I will read John Winthrop‘s Model of Christian Charity against and through Edgar Allan Poe‘s poem ‘The City in the Sea’. Winthrop and Poe both localize a ‘city’ to represent an extreme form of society. The koine Greek of Matthew 5 uses the word polis to describe a ‘city on a hill’. Christ says this city must not be hidden, but rather should shine so that the world may see it. The New Testament‘s merging of ‘politics’ and ‘city’ in the word polis makes it unsurprising that many Anglophone writers invoke ‘city’ in a title or phrase when making political innuendoes. Winthrop was a devotee of scripture, and Poe knew Greek, so their allusions to a representative human city are fraught with cultural meaning. To contextualize and compare their particular evocations of the city metaphor, I incorporate the theories of Edward Said and present cross-references to Eugène Delacroix, the prophecies of Ezekiel, and Shelley‘s poem ‘Ozymandias’. The Holy Land is at once fixed in the exotic Middle East yet necessary for America‘s quotidian social mores. Winthrop and Poe romanticize, appropriate, and exploit Middle Eastern symbolism. The interesting twist, however, is that Poe Orientalizes Winthrop‘s city on a hill, and in so doing, he Orientalizes Winthrop, and perhaps America‘s own religious fanaticism.

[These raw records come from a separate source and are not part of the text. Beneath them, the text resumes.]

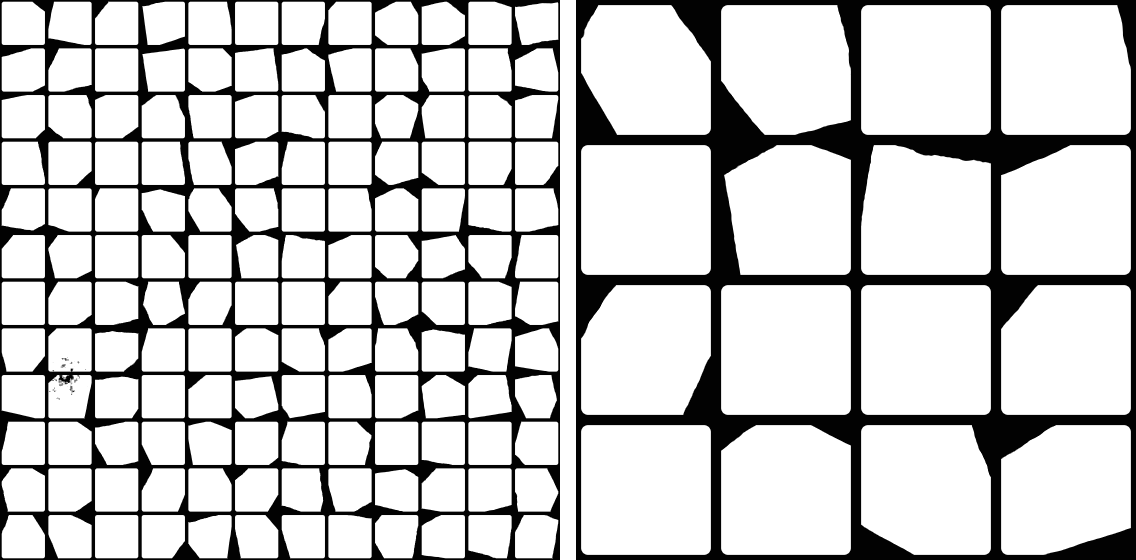
Left, the full canvas; right, a detail of the centre.
Give the GLSL for this texture map, as a Shadertoy shader.

```glsl
// White square tiles on a black ground, with broken corners and ragged edges.
// Each cell holds a rounded box; up to four random slanted cuts, roughened by
// noise, are taken off its corners. Whole cells repeat, so the canvas wraps.

const float TILES = 12.0;             // repeats across and down
const float GAP = 0.073;              // joint width, in cells
const float CORNER_RADIUS = 0.05;     // in cells
const float CHIP_CHANCE = 0.47;       // per corner
const vec2 CHIP_AREA = vec2(0.012, 0.062);  // smallest, largest, in cells squared
const float CHIP_STRETCH = 2.1;       // log of the longest aspect of a cut
const float ROUGHNESS = 0.065;        // depth of ragged edges, in cells
const vec2 PIT_CENTRE = vec2(1.41, 3.88);   // one crumbling spot, in cells
const float PIT_REACH = 0.55;         // in cells
const float PIT_SCALE = 13.0;         // grains per cell
const vec3 TILE_COLOR = vec3(1.0);
const vec3 JOINT_COLOR = vec3(0.008);

float hash(vec2 p) {
    return fract(sin(dot(p, vec2(12.9898, 78.233))) * 43758.5453);
}

float valueNoise(vec2 p) {
    vec2 i = floor(p), f = fract(p);
    f = f * f * (3.0 - 2.0 * f);
    return mix(mix(hash(i), hash(i + vec2(1, 0)), f.x),
               mix(hash(i + vec2(0, 1)), hash(i + vec2(1, 1)), f.x), f.y);
}

// Ragged offset around zero, from broad bends down to fine crumbs
float ragged(vec2 p) {
    float sum = 0.0, amplitude = 0.5, frequency = 5.0;
    for (int octave = 0; octave < 4; octave++) {
        sum += amplitude * (valueNoise(p * frequency) - 0.5);
        amplitude *= 0.55;
        frequency *= 2.1;
    }
    return sum;
}

float roundedBox(vec2 p, float halfSize, float radius) {
    vec2 q = abs(p) - halfSize + radius;
    return length(max(q, 0.0)) + min(max(q.x, q.y), 0.0) - radius;
}

// Distance into a slanted cut; fromCorner runs inward from the tile corner
float chip(vec2 fromCorner, vec2 seed) {
    if (hash(seed) > CHIP_CHANCE) return -1.0;
    float area = mix(CHIP_AREA.x, CHIP_AREA.y, hash(seed + 3.1));
    float aspect = exp(CHIP_STRETCH * (2.0 * hash(seed + 7.7) - 1.0));
    vec2 legs = sqrt(2.0 * area * vec2(aspect, 1.0 / aspect));
    vec2 slope = 1.0 / legs;
    float inside = (1.0 - dot(fromCorner, slope)) / length(slope);
    float rough = ROUGHNESS * mix(0.15, 1.0, hash(seed + 11.3));
    return inside + rough * ragged(fromCorner + seed * 1.7);
}

// Grainy holes that thin out away from one spot
float pits(vec2 cellPos) {
    float away = length(cellPos - PIT_CENTRE) / PIT_REACH;
    if (away > 1.0) return -1.0;
    float grain = 0.65 * valueNoise(cellPos * PIT_SCALE)
                + 0.35 * valueNoise(cellPos * PIT_SCALE * 2.3);
    return (grain - mix(0.42, 1.0, away)) / PIT_SCALE;
}

void mainImage(out vec4 fragColor, in vec2 fragCoord) {
    vec2 cellPos = fragCoord / iResolution.xy * TILES;
    vec2 id = mod(floor(cellPos), TILES);
    vec2 p = fract(cellPos) - 0.5;
    float halfTile = 0.5 - 0.5 * GAP;

    // Whole tile, then the cuts at its four corners
    float dist = roundedBox(p, halfTile, CORNER_RADIUS);
    for (int corner = 0; corner < 4; corner++) {
        vec2 side = vec2(corner & 1, corner >> 1) * 2.0 - 1.0;
        vec2 seed = id * 2.0 + side * 0.37 + 5.0;
        dist = max(dist, chip(halfTile - side * p, seed));
    }
    dist = max(dist, pits(cellPos));

    // Smooth edge one pixel wide
    float pixel = TILES / min(iResolution.x, iResolution.y);
    float coverage = clamp(0.5 - dist / pixel, 0.0, 1.0);
    fragColor = vec4(mix(JOINT_COLOR, TILE_COLOR, coverage), 1.0);
}
```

Gothic Studies
A Model for Historical Reflection in the Humanitarian Sector
Kevin O’Sullivan and Réiseal Ní Chéilleachair

words, in which it was possible to think historically about what did and did not work in the field, what contextual factors shaped decision-making processes in humanitarianism and whether the outcomes of those decisions – some of which had decades-long consequences and influenced humanitarian policy on a global scale – were expected. Having established those broad challenges, we set about developing a model of reflective practice that would help answer them. Early in the process, we made

Journal of Humanitarian Affairs
Open Access (free)
Architecture, Building and Humanitarian Innovation
Tom Scott-Smith

the sensitivity of the aesthetics. Architects are trained to think about homes as deeply contextual, rooted in iterative processes of design. The result may indeed by utopian and unworkable, but it is very different from the work of innovators and humanitarian product designers, who focus instead on universal shelters for global distribution, on meeting minimum standards at the lowest possible cost and who often fetishise the object, searching for the big and ‘game changing

Journal of Humanitarian Affairs
Open Access (free)
Humanitarianism in a Post-Liberal World Order
Stephen Hopgood

practicality prevents it). This is the same foundational commitment that animates human rights work. The humanist core to both of these forms of social practice is a similar kind of belief in the ultimate priority of moral claims made by human beings as human beings rather than as possessors of any markers of identity or citizenship. What differences exist between humanitarianism and human rights are largely sociological – the contextual specifics of the evolution of two different forms of social activism. I have argued elsewhere, for example, that the

Journal of Humanitarian Affairs